The internationalization of joint and dual degree programs is directly linked to student mobility. Most student mobility is connected to credit mobility but if more joint and dual degree programs were established it could lead to further growth in student mobility.  In order to help alleviate the risks that are discussed in the report, institutions must ensure that dual and joint degree programs are all round beneficial for all parties involved- home and host institutions, students and faculty/staff.  An article in Business World discusses how the Indian government is pushing for international collaborations like dual and joint degree programs.
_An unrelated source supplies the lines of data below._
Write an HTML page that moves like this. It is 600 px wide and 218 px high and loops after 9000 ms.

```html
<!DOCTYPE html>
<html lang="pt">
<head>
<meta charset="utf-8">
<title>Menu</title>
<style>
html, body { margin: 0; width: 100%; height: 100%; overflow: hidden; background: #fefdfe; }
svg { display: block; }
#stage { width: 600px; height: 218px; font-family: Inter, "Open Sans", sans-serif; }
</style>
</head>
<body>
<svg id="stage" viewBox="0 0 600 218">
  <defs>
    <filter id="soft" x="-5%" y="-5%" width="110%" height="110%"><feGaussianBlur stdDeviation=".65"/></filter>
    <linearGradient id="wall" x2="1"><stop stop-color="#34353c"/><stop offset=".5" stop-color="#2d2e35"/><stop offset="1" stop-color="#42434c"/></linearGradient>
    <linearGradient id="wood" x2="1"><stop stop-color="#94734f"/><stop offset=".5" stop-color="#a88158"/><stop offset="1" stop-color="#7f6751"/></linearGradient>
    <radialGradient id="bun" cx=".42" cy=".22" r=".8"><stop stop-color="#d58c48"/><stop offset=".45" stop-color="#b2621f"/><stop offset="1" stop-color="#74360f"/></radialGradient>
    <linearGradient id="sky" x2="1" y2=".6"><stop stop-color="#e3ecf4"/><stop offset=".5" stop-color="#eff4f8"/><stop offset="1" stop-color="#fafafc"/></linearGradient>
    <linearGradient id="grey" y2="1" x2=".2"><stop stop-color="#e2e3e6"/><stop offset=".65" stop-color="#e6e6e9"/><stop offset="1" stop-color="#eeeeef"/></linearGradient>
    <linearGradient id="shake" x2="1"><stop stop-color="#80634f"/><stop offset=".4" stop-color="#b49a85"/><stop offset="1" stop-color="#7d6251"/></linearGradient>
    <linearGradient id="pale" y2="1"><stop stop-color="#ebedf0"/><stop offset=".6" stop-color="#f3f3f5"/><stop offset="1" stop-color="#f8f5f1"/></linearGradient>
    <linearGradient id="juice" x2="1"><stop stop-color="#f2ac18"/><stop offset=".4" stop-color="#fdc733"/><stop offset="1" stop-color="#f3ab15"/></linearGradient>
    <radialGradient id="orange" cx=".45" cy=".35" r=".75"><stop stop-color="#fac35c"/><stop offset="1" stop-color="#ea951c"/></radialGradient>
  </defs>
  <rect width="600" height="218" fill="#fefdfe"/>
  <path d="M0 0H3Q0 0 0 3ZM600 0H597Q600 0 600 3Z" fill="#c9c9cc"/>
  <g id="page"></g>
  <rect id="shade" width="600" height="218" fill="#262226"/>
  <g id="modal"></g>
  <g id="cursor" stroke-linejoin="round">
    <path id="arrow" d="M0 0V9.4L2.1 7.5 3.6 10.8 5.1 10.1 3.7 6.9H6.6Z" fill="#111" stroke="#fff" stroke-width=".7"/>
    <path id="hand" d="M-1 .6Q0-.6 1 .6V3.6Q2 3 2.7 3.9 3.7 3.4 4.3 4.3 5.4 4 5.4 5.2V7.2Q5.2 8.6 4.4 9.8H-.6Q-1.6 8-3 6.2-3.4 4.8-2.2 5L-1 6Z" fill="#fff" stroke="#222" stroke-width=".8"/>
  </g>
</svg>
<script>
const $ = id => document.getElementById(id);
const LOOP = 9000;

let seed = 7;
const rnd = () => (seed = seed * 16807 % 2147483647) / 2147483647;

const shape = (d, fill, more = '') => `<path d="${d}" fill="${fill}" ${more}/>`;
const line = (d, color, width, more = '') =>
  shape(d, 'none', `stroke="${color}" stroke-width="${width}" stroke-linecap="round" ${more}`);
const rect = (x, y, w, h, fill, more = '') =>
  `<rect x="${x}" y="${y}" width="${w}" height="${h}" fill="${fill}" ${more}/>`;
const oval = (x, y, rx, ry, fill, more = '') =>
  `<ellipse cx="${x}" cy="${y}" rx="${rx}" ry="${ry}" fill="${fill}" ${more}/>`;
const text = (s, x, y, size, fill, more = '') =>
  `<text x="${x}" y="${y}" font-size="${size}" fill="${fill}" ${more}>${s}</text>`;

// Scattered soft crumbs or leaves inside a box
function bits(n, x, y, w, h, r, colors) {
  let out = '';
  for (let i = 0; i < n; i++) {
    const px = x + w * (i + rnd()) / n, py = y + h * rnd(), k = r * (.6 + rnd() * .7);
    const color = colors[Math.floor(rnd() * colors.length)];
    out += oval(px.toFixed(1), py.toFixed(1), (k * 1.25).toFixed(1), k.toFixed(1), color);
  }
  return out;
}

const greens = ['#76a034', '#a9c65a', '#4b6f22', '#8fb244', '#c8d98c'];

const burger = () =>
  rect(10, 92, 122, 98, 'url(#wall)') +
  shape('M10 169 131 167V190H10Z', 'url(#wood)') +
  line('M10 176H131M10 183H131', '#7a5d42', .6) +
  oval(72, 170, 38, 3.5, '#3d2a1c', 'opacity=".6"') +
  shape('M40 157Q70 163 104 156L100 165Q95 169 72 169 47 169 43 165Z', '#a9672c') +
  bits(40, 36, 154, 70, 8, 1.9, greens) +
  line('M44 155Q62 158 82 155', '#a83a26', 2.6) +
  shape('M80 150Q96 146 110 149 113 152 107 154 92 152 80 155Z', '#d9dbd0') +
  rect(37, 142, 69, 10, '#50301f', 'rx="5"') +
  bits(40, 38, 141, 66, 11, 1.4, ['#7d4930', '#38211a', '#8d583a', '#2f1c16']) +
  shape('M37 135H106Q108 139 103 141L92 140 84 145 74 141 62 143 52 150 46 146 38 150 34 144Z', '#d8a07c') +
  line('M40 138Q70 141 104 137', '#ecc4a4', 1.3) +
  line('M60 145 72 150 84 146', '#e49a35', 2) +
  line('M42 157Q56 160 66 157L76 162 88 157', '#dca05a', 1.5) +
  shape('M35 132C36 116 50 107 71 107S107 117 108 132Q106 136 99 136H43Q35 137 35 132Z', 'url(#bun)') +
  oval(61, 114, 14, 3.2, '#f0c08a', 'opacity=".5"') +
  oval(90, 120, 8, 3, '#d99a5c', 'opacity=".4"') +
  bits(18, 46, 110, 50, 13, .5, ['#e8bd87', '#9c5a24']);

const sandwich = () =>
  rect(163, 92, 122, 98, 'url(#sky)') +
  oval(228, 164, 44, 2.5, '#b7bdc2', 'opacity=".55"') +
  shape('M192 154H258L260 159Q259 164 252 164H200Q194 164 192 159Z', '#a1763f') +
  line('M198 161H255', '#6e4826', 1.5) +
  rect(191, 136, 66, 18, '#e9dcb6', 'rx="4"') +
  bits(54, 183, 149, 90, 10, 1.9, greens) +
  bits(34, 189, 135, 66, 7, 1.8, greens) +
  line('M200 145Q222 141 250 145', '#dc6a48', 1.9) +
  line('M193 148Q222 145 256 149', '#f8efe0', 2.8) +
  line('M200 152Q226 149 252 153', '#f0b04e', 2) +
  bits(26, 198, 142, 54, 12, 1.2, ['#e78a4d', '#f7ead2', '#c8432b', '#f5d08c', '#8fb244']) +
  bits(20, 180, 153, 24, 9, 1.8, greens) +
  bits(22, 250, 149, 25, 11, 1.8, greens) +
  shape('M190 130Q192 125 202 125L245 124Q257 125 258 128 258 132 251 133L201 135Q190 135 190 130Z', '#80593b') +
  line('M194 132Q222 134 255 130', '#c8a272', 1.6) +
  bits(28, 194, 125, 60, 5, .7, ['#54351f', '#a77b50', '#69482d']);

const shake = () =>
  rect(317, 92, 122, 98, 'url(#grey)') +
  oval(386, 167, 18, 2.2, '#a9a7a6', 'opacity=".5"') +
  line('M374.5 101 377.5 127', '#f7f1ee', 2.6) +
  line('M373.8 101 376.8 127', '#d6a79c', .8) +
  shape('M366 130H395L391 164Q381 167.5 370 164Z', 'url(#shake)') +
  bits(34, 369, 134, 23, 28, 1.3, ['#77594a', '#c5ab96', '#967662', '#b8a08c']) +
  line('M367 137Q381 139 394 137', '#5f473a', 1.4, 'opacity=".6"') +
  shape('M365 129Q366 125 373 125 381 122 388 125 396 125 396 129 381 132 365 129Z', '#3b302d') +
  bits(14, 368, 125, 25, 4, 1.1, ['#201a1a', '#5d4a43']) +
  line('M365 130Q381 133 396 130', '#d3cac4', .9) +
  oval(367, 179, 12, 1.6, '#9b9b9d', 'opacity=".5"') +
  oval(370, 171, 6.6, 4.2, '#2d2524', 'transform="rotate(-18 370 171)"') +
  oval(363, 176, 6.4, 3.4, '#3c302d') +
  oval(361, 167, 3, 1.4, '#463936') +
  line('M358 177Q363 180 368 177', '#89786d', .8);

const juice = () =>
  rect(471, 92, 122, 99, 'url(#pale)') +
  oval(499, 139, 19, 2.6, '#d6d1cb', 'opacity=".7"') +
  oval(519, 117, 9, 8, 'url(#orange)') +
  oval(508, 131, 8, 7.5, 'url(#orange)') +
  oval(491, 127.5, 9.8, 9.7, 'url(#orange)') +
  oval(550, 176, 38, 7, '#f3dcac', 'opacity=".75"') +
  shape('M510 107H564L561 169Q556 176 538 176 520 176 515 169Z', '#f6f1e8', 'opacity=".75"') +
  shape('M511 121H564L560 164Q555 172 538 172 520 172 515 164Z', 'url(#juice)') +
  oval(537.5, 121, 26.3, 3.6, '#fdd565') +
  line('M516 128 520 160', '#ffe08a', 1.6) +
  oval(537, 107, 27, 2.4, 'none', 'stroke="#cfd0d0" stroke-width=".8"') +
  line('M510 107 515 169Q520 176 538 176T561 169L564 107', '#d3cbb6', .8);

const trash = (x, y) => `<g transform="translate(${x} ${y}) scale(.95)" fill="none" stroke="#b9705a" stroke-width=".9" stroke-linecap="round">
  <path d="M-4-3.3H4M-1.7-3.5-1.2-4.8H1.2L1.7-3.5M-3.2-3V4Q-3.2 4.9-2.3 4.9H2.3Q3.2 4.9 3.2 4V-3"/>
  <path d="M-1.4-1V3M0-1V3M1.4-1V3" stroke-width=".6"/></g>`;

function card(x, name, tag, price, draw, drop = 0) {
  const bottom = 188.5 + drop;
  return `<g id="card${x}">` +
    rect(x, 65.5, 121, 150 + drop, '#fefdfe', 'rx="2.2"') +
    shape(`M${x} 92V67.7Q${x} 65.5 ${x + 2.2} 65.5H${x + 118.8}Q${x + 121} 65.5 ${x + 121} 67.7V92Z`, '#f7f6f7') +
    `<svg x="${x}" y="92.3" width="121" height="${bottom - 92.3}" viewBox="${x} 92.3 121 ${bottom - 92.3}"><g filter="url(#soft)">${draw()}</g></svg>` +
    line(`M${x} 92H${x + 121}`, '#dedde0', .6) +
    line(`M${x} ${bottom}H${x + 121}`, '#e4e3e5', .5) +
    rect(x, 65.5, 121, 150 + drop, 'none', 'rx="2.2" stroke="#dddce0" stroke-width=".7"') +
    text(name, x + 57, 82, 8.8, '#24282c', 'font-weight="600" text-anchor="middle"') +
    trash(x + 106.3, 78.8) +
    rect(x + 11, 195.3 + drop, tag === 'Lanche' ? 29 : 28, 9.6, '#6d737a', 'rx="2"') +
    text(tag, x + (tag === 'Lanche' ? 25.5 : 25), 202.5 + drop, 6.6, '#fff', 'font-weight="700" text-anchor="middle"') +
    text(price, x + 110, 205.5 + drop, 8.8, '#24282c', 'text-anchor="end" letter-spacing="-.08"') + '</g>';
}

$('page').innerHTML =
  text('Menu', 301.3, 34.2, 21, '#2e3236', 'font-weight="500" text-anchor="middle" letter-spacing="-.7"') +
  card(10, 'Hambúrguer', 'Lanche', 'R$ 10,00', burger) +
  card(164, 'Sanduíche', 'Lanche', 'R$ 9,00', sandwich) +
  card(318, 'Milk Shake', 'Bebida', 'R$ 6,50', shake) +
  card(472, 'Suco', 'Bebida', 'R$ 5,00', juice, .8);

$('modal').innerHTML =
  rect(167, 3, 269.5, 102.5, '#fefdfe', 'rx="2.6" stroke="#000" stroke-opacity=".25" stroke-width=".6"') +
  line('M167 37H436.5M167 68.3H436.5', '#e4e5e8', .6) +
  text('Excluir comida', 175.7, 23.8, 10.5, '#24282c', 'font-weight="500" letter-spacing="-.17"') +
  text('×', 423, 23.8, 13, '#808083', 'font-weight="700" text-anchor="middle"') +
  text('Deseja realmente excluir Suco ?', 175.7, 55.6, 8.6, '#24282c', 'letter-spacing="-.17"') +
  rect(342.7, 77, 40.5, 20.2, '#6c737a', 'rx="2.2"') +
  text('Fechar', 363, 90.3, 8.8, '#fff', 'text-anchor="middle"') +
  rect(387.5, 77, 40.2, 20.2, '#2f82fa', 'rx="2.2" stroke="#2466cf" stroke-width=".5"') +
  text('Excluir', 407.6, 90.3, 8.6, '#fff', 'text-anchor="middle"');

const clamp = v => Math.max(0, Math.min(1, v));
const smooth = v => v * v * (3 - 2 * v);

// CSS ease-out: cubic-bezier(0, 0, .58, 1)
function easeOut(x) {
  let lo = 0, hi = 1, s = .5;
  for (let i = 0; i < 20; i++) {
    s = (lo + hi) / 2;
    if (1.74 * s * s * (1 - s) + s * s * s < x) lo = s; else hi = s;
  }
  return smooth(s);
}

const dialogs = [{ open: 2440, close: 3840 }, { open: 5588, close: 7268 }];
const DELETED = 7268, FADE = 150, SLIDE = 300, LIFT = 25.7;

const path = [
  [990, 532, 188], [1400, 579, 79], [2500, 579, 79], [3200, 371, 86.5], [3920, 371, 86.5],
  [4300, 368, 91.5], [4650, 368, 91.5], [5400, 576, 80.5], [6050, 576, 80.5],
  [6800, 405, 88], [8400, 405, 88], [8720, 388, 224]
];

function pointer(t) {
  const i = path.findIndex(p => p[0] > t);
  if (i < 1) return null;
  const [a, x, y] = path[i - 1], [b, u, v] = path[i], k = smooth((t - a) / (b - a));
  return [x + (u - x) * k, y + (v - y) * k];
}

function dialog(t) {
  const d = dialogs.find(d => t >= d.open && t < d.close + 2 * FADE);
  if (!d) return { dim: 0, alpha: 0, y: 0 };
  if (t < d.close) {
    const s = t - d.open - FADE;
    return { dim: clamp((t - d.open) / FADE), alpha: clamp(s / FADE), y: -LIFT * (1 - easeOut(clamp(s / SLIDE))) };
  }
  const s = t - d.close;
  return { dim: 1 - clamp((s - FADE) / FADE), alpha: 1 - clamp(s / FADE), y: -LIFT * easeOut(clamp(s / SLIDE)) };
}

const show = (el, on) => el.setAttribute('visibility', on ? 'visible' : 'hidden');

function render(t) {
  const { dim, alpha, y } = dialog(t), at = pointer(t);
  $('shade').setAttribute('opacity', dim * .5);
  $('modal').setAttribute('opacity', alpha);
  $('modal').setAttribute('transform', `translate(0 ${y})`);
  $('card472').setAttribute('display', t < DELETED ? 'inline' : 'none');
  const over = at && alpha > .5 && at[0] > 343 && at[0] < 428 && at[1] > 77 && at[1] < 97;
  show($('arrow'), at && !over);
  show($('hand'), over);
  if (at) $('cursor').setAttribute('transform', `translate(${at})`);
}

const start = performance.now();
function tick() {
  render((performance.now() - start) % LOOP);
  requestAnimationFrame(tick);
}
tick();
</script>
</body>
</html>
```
ICT assisting institutions in internationalization is another area worth further discussion. More and more universities and colleges are introducing or expanding the online presence of their classes. Connecting information and computing technology with the internationalization policies of higher education institutions can run into some of the same concerns that people have about MOOCs and fully online classes. However, a major advantage for ICT assistance in internationalization is that it could help with internationalization at home. It could connect the non-mobile student with international experiences or at least an international perspective. By using ICT to help with internationalization, universities and college understand the need to bring internationalization to all its students. Two articles in the Chronicle of Higher Education discuss the pros and cons of using MOOCs with regards to internationalization.

In order for ICT assistance to be successfully there has to be systems in place that would ensure that the benefits and skills that are gained through face to face instruction are still there for the students.

W2- Technology and Branch Campuses

I wanted to share couple of my articles related to Oxford report on Trends in International Higher Education. The report highlighted that “International branch campuses are expanding to include non-traditional countries.” It added that

While branch campuses remain a popular facet of institutional international strategies, there have been a number of high profile closures.

In my previous article “International branch campuses get too much attention“, I have argued that branch campuses are infrastructure-intensive efforts that come with high financial and reputational risks and higher education institutions interested in global engagement may also experiment with emerging online learning efforts. These are low-cost, flexible alternative for ‘glocal’ students to potentially earn a foreign credential – ‘glocal’ students aspire to earn an international education or experience without having to leave their home or region.

This directly connects with another trends identified by the Oxford report on technology. While the Oxford report takes a critical view of MOOCs, it does recognizes that “Technology is becoming central to the process of learning and teaching in higher education and, in some countries, is driving wider access to education and training.”

The landscape of internationalization is still shifting with no one size fit all approach, but experimentation with technology is emerging as a new strategy for global engagement.

Feel free to critique/comment on this theme in your future posts.

Related links:

The international branch campus: Models and trends, Line Verbik

The new branch campus model: expand at home, compete everywhere, ICEF

International branch campuses of UK universities in UAE: Highlights from QAA

– Rahul